• [TASK DIRECTIONS]: Go through the records below and copy out every line that contains the word "text".

(Beginning of EXCERPTED RECORDS)

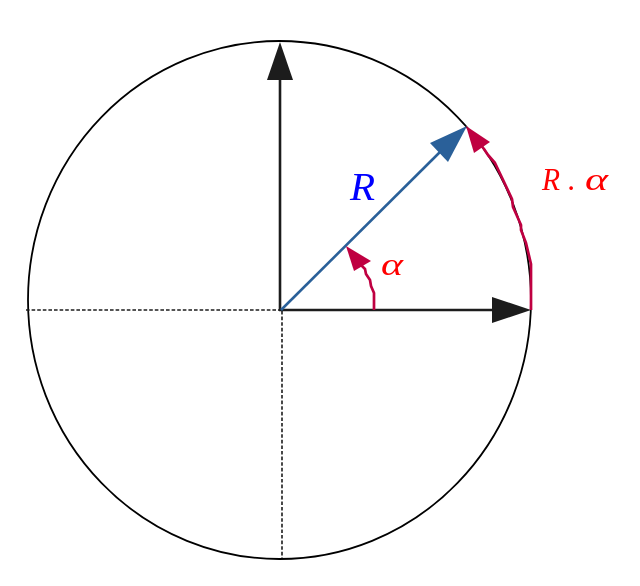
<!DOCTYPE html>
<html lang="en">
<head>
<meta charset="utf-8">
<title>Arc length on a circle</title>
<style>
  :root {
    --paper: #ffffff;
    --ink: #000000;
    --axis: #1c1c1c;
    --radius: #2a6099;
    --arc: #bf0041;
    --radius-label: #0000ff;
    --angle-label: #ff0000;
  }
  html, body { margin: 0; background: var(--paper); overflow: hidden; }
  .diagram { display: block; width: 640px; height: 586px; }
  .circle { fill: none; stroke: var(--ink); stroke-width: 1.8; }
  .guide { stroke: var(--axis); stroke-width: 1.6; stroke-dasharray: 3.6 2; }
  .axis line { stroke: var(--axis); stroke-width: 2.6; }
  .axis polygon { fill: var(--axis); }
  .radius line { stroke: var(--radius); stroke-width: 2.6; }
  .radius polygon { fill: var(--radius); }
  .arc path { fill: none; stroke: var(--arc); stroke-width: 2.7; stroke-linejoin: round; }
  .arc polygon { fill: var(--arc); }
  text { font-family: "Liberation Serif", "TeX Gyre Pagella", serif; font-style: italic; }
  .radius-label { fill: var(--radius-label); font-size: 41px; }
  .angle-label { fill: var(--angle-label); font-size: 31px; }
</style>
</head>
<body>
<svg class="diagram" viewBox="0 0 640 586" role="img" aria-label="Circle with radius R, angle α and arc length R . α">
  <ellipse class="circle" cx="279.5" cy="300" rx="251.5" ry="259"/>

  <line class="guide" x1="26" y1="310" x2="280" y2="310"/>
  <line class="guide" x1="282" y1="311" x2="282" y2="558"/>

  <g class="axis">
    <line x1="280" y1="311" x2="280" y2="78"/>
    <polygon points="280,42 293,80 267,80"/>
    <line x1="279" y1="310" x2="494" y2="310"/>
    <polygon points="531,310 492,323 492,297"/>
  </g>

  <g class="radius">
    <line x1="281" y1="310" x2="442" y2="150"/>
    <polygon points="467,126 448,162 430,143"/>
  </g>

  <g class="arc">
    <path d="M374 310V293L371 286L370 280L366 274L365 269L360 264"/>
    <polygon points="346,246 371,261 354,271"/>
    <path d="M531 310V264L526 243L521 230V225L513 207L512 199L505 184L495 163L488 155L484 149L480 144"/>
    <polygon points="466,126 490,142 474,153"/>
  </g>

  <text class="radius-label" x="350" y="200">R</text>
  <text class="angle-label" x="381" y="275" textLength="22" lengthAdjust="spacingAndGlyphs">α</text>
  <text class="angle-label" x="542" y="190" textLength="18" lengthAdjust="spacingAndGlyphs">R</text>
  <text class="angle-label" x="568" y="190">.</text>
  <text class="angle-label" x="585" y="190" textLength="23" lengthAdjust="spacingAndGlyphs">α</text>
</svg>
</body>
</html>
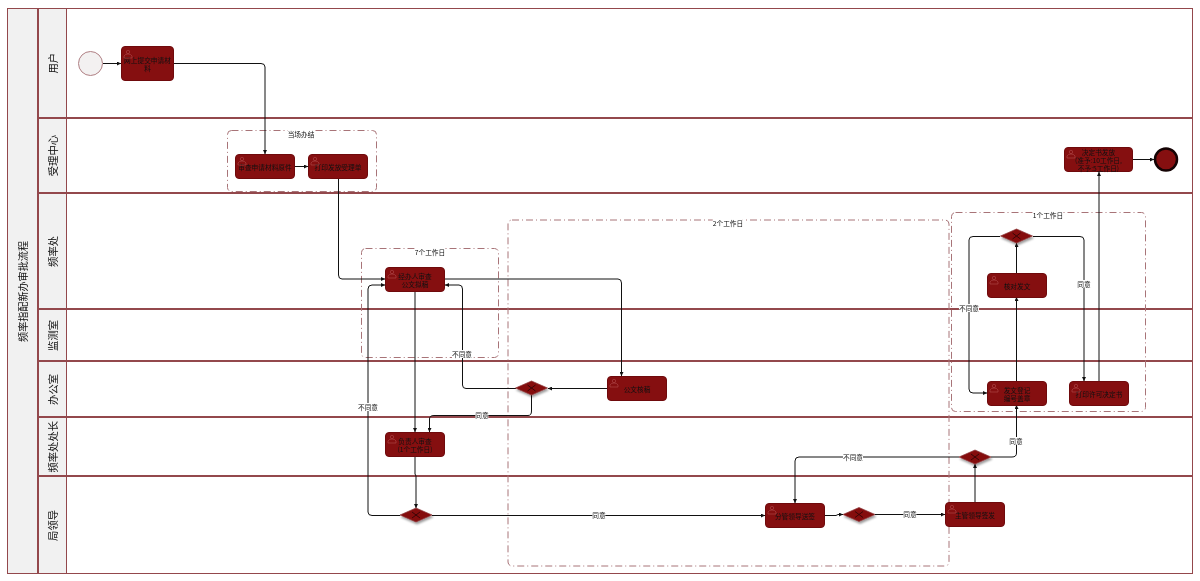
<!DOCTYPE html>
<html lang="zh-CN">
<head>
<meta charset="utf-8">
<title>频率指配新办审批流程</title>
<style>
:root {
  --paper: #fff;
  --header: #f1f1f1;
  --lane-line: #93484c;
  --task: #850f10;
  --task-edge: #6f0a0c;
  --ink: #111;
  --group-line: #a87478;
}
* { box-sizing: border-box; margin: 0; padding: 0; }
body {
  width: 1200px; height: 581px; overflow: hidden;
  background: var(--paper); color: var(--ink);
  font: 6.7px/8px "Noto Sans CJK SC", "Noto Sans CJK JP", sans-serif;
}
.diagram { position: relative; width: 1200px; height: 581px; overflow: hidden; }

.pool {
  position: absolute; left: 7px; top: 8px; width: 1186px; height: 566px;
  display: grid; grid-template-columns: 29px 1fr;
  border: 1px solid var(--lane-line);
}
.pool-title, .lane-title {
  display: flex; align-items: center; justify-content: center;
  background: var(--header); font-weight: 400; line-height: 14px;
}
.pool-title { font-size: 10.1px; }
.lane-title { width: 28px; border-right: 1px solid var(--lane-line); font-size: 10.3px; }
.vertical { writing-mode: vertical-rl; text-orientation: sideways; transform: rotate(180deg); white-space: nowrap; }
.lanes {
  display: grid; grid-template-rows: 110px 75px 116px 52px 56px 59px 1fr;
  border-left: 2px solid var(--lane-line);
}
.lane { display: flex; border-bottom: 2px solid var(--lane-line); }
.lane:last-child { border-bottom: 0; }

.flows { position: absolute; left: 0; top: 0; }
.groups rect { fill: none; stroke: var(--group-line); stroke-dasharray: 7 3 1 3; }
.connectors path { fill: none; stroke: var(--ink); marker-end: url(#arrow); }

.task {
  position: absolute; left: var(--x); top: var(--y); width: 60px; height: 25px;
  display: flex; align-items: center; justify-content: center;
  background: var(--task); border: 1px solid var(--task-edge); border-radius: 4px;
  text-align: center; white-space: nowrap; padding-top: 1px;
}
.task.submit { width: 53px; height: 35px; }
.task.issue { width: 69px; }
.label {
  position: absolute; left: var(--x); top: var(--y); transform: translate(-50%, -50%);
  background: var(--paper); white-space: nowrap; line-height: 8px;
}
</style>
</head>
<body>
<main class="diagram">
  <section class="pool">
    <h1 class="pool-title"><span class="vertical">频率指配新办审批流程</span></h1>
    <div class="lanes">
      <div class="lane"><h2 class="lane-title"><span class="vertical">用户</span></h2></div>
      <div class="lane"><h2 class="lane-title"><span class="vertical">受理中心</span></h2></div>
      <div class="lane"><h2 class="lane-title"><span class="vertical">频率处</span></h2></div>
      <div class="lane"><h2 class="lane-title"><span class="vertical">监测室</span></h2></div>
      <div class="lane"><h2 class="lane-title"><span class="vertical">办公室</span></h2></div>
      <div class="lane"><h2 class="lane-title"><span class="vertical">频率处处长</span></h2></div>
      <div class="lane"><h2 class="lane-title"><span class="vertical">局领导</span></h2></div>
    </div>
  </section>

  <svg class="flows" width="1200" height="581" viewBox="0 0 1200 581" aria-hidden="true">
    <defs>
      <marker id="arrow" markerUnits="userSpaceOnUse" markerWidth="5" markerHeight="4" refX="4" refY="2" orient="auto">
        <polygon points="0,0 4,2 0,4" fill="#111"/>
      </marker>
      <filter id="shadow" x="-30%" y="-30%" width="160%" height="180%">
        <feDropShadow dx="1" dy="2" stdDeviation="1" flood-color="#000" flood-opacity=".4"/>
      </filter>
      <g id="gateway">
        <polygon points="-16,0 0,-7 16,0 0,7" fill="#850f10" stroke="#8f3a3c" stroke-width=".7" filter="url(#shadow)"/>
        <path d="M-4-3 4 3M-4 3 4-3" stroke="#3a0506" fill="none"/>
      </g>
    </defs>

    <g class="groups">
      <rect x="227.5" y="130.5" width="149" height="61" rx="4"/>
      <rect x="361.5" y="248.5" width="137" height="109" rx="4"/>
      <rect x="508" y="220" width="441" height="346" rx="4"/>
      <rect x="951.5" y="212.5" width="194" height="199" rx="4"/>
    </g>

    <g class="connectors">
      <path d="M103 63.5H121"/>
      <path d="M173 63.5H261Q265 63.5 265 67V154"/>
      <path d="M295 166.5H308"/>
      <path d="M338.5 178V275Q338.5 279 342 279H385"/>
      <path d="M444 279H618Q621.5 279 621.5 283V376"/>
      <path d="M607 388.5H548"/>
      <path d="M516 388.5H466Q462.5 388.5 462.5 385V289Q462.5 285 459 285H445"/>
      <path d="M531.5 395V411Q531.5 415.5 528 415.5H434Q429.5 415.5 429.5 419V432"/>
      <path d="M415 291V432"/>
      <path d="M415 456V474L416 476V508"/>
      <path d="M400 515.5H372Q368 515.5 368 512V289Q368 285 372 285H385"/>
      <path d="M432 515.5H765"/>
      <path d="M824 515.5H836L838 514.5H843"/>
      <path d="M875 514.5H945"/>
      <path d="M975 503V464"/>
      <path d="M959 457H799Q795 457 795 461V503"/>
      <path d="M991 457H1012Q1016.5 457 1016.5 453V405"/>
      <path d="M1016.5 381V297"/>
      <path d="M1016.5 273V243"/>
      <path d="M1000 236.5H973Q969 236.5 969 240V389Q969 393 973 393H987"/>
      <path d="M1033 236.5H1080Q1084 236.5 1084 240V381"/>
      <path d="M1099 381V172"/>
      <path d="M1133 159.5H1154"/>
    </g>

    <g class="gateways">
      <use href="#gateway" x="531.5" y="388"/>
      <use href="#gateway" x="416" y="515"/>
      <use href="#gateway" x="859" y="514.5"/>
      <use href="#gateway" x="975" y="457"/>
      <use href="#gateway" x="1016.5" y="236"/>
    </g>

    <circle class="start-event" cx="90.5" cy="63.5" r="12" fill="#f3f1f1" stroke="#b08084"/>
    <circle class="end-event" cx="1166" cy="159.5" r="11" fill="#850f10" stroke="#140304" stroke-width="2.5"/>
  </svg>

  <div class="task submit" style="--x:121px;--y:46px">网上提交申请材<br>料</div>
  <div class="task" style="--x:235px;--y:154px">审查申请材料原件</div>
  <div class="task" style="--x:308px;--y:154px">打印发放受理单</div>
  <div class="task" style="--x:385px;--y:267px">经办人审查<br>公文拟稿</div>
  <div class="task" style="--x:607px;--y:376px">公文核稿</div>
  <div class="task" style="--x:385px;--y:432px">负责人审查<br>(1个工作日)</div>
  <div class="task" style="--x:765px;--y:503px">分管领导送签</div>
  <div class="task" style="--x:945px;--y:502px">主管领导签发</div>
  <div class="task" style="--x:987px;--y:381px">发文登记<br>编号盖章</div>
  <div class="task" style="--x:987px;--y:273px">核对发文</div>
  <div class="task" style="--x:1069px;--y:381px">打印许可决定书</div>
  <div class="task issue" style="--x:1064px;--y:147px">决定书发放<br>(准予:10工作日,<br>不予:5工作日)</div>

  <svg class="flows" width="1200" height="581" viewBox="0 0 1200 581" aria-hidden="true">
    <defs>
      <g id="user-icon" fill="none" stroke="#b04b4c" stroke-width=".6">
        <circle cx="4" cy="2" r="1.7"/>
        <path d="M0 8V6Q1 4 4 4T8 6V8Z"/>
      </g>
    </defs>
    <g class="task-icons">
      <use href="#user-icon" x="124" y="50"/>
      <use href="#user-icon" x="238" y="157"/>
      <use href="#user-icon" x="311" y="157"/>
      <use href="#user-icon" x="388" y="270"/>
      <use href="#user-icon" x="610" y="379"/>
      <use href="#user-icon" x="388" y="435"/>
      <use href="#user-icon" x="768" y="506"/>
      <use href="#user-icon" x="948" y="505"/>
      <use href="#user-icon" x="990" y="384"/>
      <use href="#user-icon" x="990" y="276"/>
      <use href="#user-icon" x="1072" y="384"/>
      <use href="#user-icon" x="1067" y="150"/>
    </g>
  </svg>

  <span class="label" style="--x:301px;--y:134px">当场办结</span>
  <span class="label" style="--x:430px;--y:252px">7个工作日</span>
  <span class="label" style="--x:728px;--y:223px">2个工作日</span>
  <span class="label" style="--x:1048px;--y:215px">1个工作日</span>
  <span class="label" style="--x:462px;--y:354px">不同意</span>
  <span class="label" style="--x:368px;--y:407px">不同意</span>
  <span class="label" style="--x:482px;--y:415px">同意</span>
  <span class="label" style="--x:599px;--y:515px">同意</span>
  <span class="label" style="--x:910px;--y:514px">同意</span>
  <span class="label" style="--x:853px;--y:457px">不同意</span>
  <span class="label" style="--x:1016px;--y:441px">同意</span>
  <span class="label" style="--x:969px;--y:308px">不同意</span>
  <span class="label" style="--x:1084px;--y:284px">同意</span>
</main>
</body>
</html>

(End of EXCERPTED RECORDS)

• [WRITTEN RESPONSE]:
  text { font-family: "Liberation Serif", "TeX Gyre Pagella", serif; font-style: italic; }
  <text class="radius-label" x="350" y="200">R</text>
  <text class="angle-label" x="381" y="275" textLength="22" lengthAdjust="spacingAndGlyphs">α</text>
  <text class="angle-label" x="542" y="190" textLength="18" lengthAdjust="spacingAndGlyphs">R</text>
  <text class="angle-label" x="568" y="190">.</text>
  <text class="angle-label" x="585" y="190" textLength="23" lengthAdjust="spacingAndGlyphs">α</text>
.vertical { writing-mode: vertical-rl; text-orientation: sideways; transform: rotate(180deg); white-space: nowrap; }
  text-align: center; white-space: nowrap; padding-top: 1px;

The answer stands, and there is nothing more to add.